### TASK OBJECTIVE
Set the records down again in full, exactly as they are, apart from the images.

### DATA RECORDS
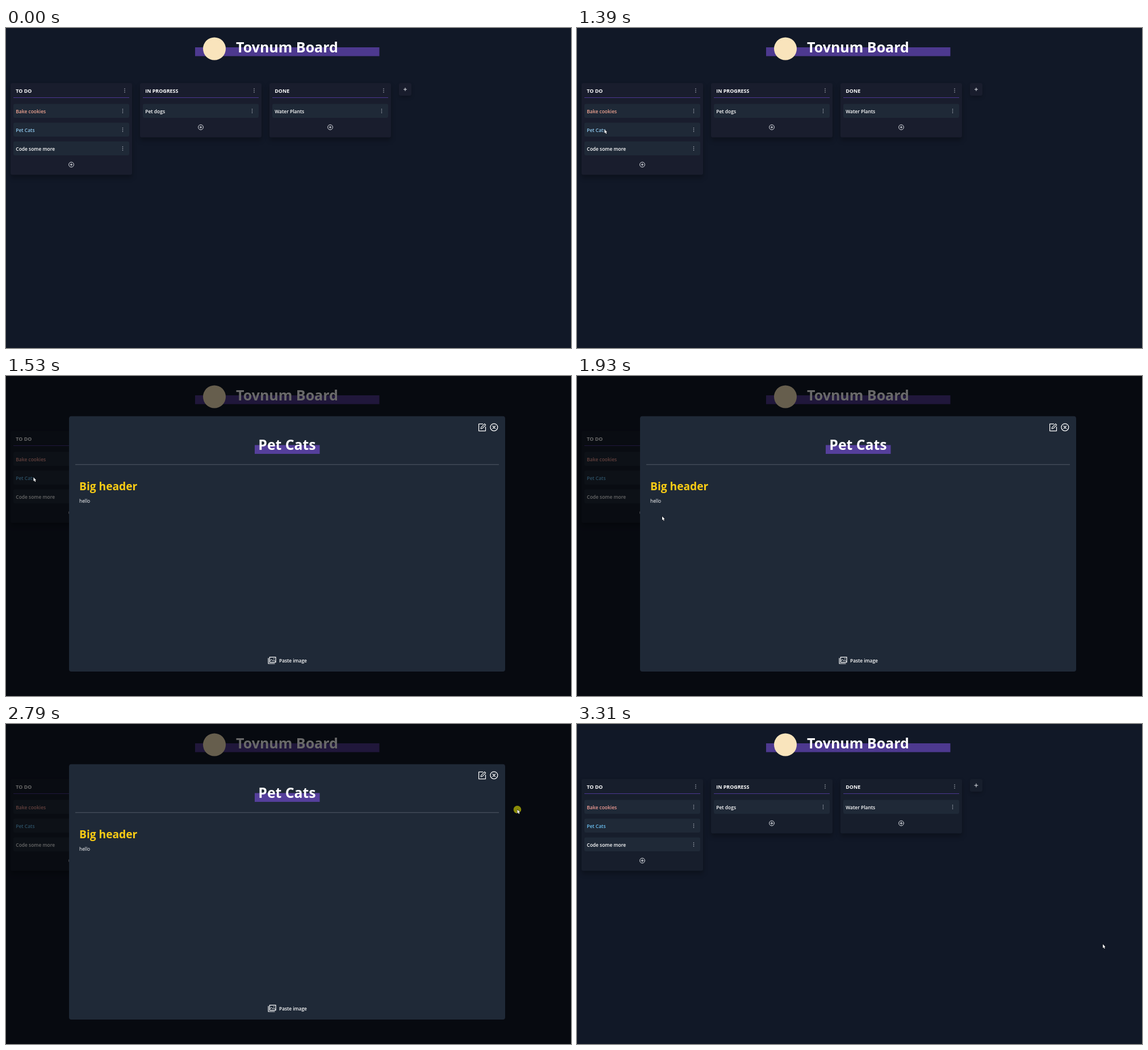
These frames come from a looping animation (995x563 px, 3380 ms). An HTML page with a canvas:

```html
<!DOCTYPE html>
<html lang="en">
<head>
<meta charset="utf-8">
<title>Task board</title>
<style>
  html, body { margin: 0; width: 100%; height: 100%; overflow: hidden; background: #111827; }
  canvas { display: block; width: 995px; height: 563px; }
</style>
</head>
<body>
<canvas id="stage" width="995" height="563"></canvas>
<script>
const ctx = document.getElementById('stage').getContext('2d');
const W = 995, H = 563, LOOP = 3380;
const OPEN = 1530, CLOSE = 2850;
const CLICKS = [[1460, OPEN], [2790, CLOSE]];
const FAMILY = '"Open Sans", "Noto Sans", sans-serif';
const ICON = '#e2e5ea';

// Pointer samples: time, x, y. Each pose holds until the next one.
const POINTER = [
  [930, 10, 220], [1000, 29, 206], [1060, 40, 193], [1120, 46, 183], [1190, 48, 179], [1390, 48.5, 178.5],
  [1860, 66, 190], [1930, 150, 247], [1990, 280, 320], [2060, 420, 350], [2120, 552, 340],
  [2190, 667, 302.5], [2260, 795, 227], [2320, 877, 174],
  [2390, 892, 160], [2460, 898, 153], [2520, 900.5, 150.5],
  [3110, 902, 164], [3180, 910, 240], [3240, 920, 334], [3310, 926, 387.5]
];

const COLUMNS = [
  { x: 8, name: 'TO DO', cards: ['Bake cookies', 'Pet Cats', 'Code some more'] },
  { x: 236, name: 'IN PROGRESS', cards: ['Pet dogs'] },
  { x: 464, name: 'DONE', cards: ['Water Plants'] }
];

function text(str, x, y, size, weight, color = '#fff', align = 'left') {
  ctx.font = `${weight} ${size}px ${FAMILY}`;
  ctx.textAlign = align;
  ctx.fillStyle = color;
  ctx.fillText(str, x, y);
}

function rect(x, y, w, h, color, radius = 0) {
  ctx.fillStyle = color;
  ctx.beginPath();
  ctx.roundRect(x, y, w, h, radius);
  ctx.fill();
}

function disc(x, y, r, color) {
  ctx.fillStyle = color;
  ctx.beginPath();
  ctx.arc(x, y, r, 0, Math.PI * 2);
  ctx.fill();
}

function ring(x, y, r, width, color) {
  ctx.strokeStyle = color;
  ctx.lineWidth = width;
  ctx.beginPath();
  ctx.arc(x, y, r, 0, Math.PI * 2);
  ctx.stroke();
}

function stroke(path, width, color) {
  ctx.strokeStyle = color;
  ctx.lineWidth = width;
  ctx.stroke(new Path2D(path));
}

function withShadow(alpha, blur, dy, draw) {
  ctx.save();
  ctx.shadowColor = `rgba(0,0,0,${alpha})`;
  ctx.shadowBlur = blur;
  ctx.shadowOffsetY = dy;
  draw();
  ctx.restore();
}

function plus(x, y, r, width = 1) {
  stroke(`M${x - r} ${y}h${2 * r}M${x} ${y - r}v${2 * r}`, width, ICON);
}

function kebab(x, y, gap) {
  for (const i of [-1, 0, 1]) disc(x, y + i * gap, 0.75, '#c3c8d0');
}

function drawBoard(t) {
  const early = t < OPEN;
  const panel = early ? '#191d2d' : '#171e2c';
  const inks = {
    'Bake cookies': early ? '#f0a491' : '#f09c94',
    'Pet Cats': early ? '#8fc8ee' : '#6bc0f2'
  };
  rect(0, 0, W, H, '#111827');
  rect(333, 34, 324.5, 15.5, '#4d398f');
  disc(367, 36.5, 20, '#f9e4bc');
  text('Tovnum Board', 405, 43, 25, 700);

  for (const { x, name, cards } of COLUMNS) {
    const height = 62.5 + 32.9 * cards.length;
    withShadow(0.3, 9, 5, () => rect(x, 97, 214, height, panel, 3));
    text(name, x + 9.3, 113.8, 8.9, 700);
    kebab(x + 201, 110, 3.1);
    rect(x + 5, 121.9, 204, 1.2, '#4b3791');
    cards.forEach((card, i) => {
      const y = 133.5 + 33 * i;
      rect(x + 5, y, 204, 24.5, '#1f2937', 3);
      text(card, x + 9.3, y + 16.3, 8.45, 600, inks[card]);
      kebab(x + 197.5, y + 12.5, 2.9);
    });
    const addY = 141.7 + 32.9 * cards.length;
    ring(x + 107, addY, 4.4, 1, ICON);
    plus(x + 107, addY, 2.2);
  }

  withShadow(0.2, 6, 3, () => rect(692, 97, 22, 22, panel, 3));
  plus(703, 108, 2.9);
}

function drawModal() {
  rect(0, 0, W, H, 'rgba(0,0,0,.59)');
  rect(111, 70.7, 768, 449.3, '#1f2937', 4);

  ctx.lineJoin = ctx.lineCap = 'round';
  stroke('M839.5 84.4H832.6V96.5H844.5V89.5', 1.25, '#fff');
  stroke('M836.2 92.9l.5-2.6 6.1-6.1 2 2-6.1 6.1z', 1.1, '#fff');
  ring(859.4, 90.2, 6.4, 1.25, '#fff');
  stroke('M857.2 88l4.4 4.4m0-4.4l-4.4 4.4', 1.25, '#fff');

  rect(438, 121.5, 114.5, 15.5, '#553f9b');
  text('Pet Cats', 495, 130, 24.8, 700, '#fff', 'center');
  rect(122, 155, 746, 1.6, '#414a57');
  text('Big header', 129, 201, 19.2, 700, '#facc15');
  text('hello', 129, 222.7, 8.4, 400);

  stroke('M464.3 494.6h10.7v9h-10.7zM462 496.6v9.4h11', 1.2, '#fff');
  stroke('M464.5 501.3l3-2.6 2.4 2.4 1.7-1.4 3.2 2.7', 1, '#fff');
  disc(471.8, 497.3, 0.8, '#fff');
  text('Paste image', 481, 504.3, 8.35, 600);
}

function drawPointer(t) {
  const pose = POINTER.findLast(([start]) => start <= t);
  if (!pose) return;
  const [, x, y] = pose;
  if (CLICKS.some(([from, to]) => t >= from && t < to)) disc(x, y, 6.8, 'rgba(255,255,0,.53)');
  const arrow = new Path2D(`M${x} ${y}v6.6l1.5-1.3 1.1 2.4 1.2-.5-1.1-2.4h2z`);
  ctx.strokeStyle = '#0a0c12';
  ctx.lineWidth = 1;
  ctx.stroke(arrow);
  ctx.fillStyle = '#fff';
  ctx.fill(arrow);
}

const begin = performance.now();

function frame() {
  const t = (performance.now() - begin) % LOOP;
  drawBoard(t);
  if (t >= OPEN && t < CLOSE) drawModal();
  drawPointer(t);
  requestAnimationFrame(frame);
}
frame();
</script>
</body>
</html>
```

### RESULT
These frames come from a looping animation (995x563 px, 3380 ms). An HTML page with a canvas:

```html
<!DOCTYPE html>
<html lang="en">
<head>
<meta charset="utf-8">
<title>Task board</title>
<style>
  html, body { margin: 0; width: 100%; height: 100%; overflow: hidden; background: #111827; }
  canvas { display: block; width: 995px; height: 563px; }
</style>
</head>
<body>
<canvas id="stage" width="995" height="563"></canvas>
<script>
const ctx = document.getElementById('stage').getContext('2d');
const W = 995, H = 563, LOOP = 3380;
const OPEN = 1530, CLOSE = 2850;
const CLICKS = [[1460, OPEN], [2790, CLOSE]];
const FAMILY = '"Open Sans", "Noto Sans", sans-serif';
const ICON = '#e2e5ea';

// Pointer samples: time, x, y. Each pose holds until the next one.
const POINTER = [
  [930, 10, 220], [1000, 29, 206], [1060, 40, 193], [1120, 46, 183], [1190, 48, 179], [1390, 48.5, 178.5],
  [1860, 66, 190], [1930, 150, 247], [1990, 280, 320], [2060, 420, 350], [2120, 552, 340],
  [2190, 667, 302.5], [2260, 795, 227], [2320, 877, 174],
  [2390, 892, 160], [2460, 898, 153], [2520, 900.5, 150.5],
  [3110, 902, 164], [3180, 910, 240], [3240, 920, 334], [3310, 926, 387.5]
];

const COLUMNS = [
  { x: 8, name: 'TO DO', cards: ['Bake cookies', 'Pet Cats', 'Code some more'] },
  { x: 236, name: 'IN PROGRESS', cards: ['Pet dogs'] },
  { x: 464, name: 'DONE', cards: ['Water Plants'] }
];

function text(str, x, y, size, weight, color = '#fff', align = 'left') {
  ctx.font = `${weight} ${size}px ${FAMILY}`;
  ctx.textAlign = align;
  ctx.fillStyle = color;
  ctx.fillText(str, x, y);
}

function rect(x, y, w, h, color, radius = 0) {
  ctx.fillStyle = color;
  ctx.beginPath();
  ctx.roundRect(x, y, w, h, radius);
  ctx.fill();
}

function disc(x, y, r, color) {
  ctx.fillStyle = color;
  ctx.beginPath();
  ctx.arc(x, y, r, 0, Math.PI * 2);
  ctx.fill();
}

function ring(x, y, r, width, color) {
  ctx.strokeStyle = color;
  ctx.lineWidth = width;
  ctx.beginPath();
  ctx.arc(x, y, r, 0, Math.PI * 2);
  ctx.stroke();
}

function stroke(path, width, color) {
  ctx.strokeStyle = color;
  ctx.lineWidth = width;
  ctx.stroke(new Path2D(path));
}

function withShadow(alpha, blur, dy, draw) {
  ctx.save();
  ctx.shadowColor = `rgba(0,0,0,${alpha})`;
  ctx.shadowBlur = blur;
  ctx.shadowOffsetY = dy;
  draw();
  ctx.restore();
}

function plus(x, y, r, width = 1) {
  stroke(`M${x - r} ${y}h${2 * r}M${x} ${y - r}v${2 * r}`, width, ICON);
}

function kebab(x, y, gap) {
  for (const i of [-1, 0, 1]) disc(x, y + i * gap, 0.75, '#c3c8d0');
}

function drawBoard(t) {
  const early = t < OPEN;
  const panel = early ? '#191d2d' : '#171e2c';
  const inks = {
    'Bake cookies': early ? '#f0a491' : '#f09c94',
    'Pet Cats': early ? '#8fc8ee' : '#6bc0f2'
  };
  rect(0, 0, W, H, '#111827');
  rect(333, 34, 324.5, 15.5, '#4d398f');
  disc(367, 36.5, 20, '#f9e4bc');
  text('Tovnum Board', 405, 43, 25, 700);

  for (const { x, name, cards } of COLUMNS) {
    const height = 62.5 + 32.9 * cards.length;
    withShadow(0.3, 9, 5, () => rect(x, 97, 214, height, panel, 3));
    text(name, x + 9.3, 113.8, 8.9, 700);
    kebab(x + 201, 110, 3.1);
    rect(x + 5, 121.9, 204, 1.2, '#4b3791');
    cards.forEach((card, i) => {
      const y = 133.5 + 33 * i;
      rect(x + 5, y, 204, 24.5, '#1f2937', 3);
      text(card, x + 9.3, y + 16.3, 8.45, 600, inks[card]);
      kebab(x + 197.5, y + 12.5, 2.9);
    });
    const addY = 141.7 + 32.9 * cards.length;
    ring(x + 107, addY, 4.4, 1, ICON);
    plus(x + 107, addY, 2.2);
  }

  withShadow(0.2, 6, 3, () => rect(692, 97, 22, 22, panel, 3));
  plus(703, 108, 2.9);
}

function drawModal() {
  rect(0, 0, W, H, 'rgba(0,0,0,.59)');
  rect(111, 70.7, 768, 449.3, '#1f2937', 4);

  ctx.lineJoin = ctx.lineCap = 'round';
  stroke('M839.5 84.4H832.6V96.5H844.5V89.5', 1.25, '#fff');
  stroke('M836.2 92.9l.5-2.6 6.1-6.1 2 2-6.1 6.1z', 1.1, '#fff');
  ring(859.4, 90.2, 6.4, 1.25, '#fff');
  stroke('M857.2 88l4.4 4.4m0-4.4l-4.4 4.4', 1.25, '#fff');

  rect(438, 121.5, 114.5, 15.5, '#553f9b');
  text('Pet Cats', 495, 130, 24.8, 700, '#fff', 'center');
  rect(122, 155, 746, 1.6, '#414a57');
  text('Big header', 129, 201, 19.2, 700, '#facc15');
  text('hello', 129, 222.7, 8.4, 400);

  stroke('M464.3 494.6h10.7v9h-10.7zM462 496.6v9.4h11', 1.2, '#fff');
  stroke('M464.5 501.3l3-2.6 2.4 2.4 1.7-1.4 3.2 2.7', 1, '#fff');
  disc(471.8, 497.3, 0.8, '#fff');
  text('Paste image', 481, 504.3, 8.35, 600);
}

function drawPointer(t) {
  const pose = POINTER.findLast(([start]) => start <= t);
  if (!pose) return;
  const [, x, y] = pose;
  if (CLICKS.some(([from, to]) => t >= from && t < to)) disc(x, y, 6.8, 'rgba(255,255,0,.53)');
  const arrow = new Path2D(`M${x} ${y}v6.6l1.5-1.3 1.1 2.4 1.2-.5-1.1-2.4h2z`);
  ctx.strokeStyle = '#0a0c12';
  ctx.lineWidth = 1;
  ctx.stroke(arrow);
  ctx.fillStyle = '#fff';
  ctx.fill(arrow);
}

const begin = performance.now();

function frame() {
  const t = (performance.now() - begin) % LOOP;
  drawBoard(t);
  if (t >= OPEN && t < CLOSE) drawModal();
  drawPointer(t);
  requestAnimationFrame(frame);
}
frame();
</script>
</body>
</html>
```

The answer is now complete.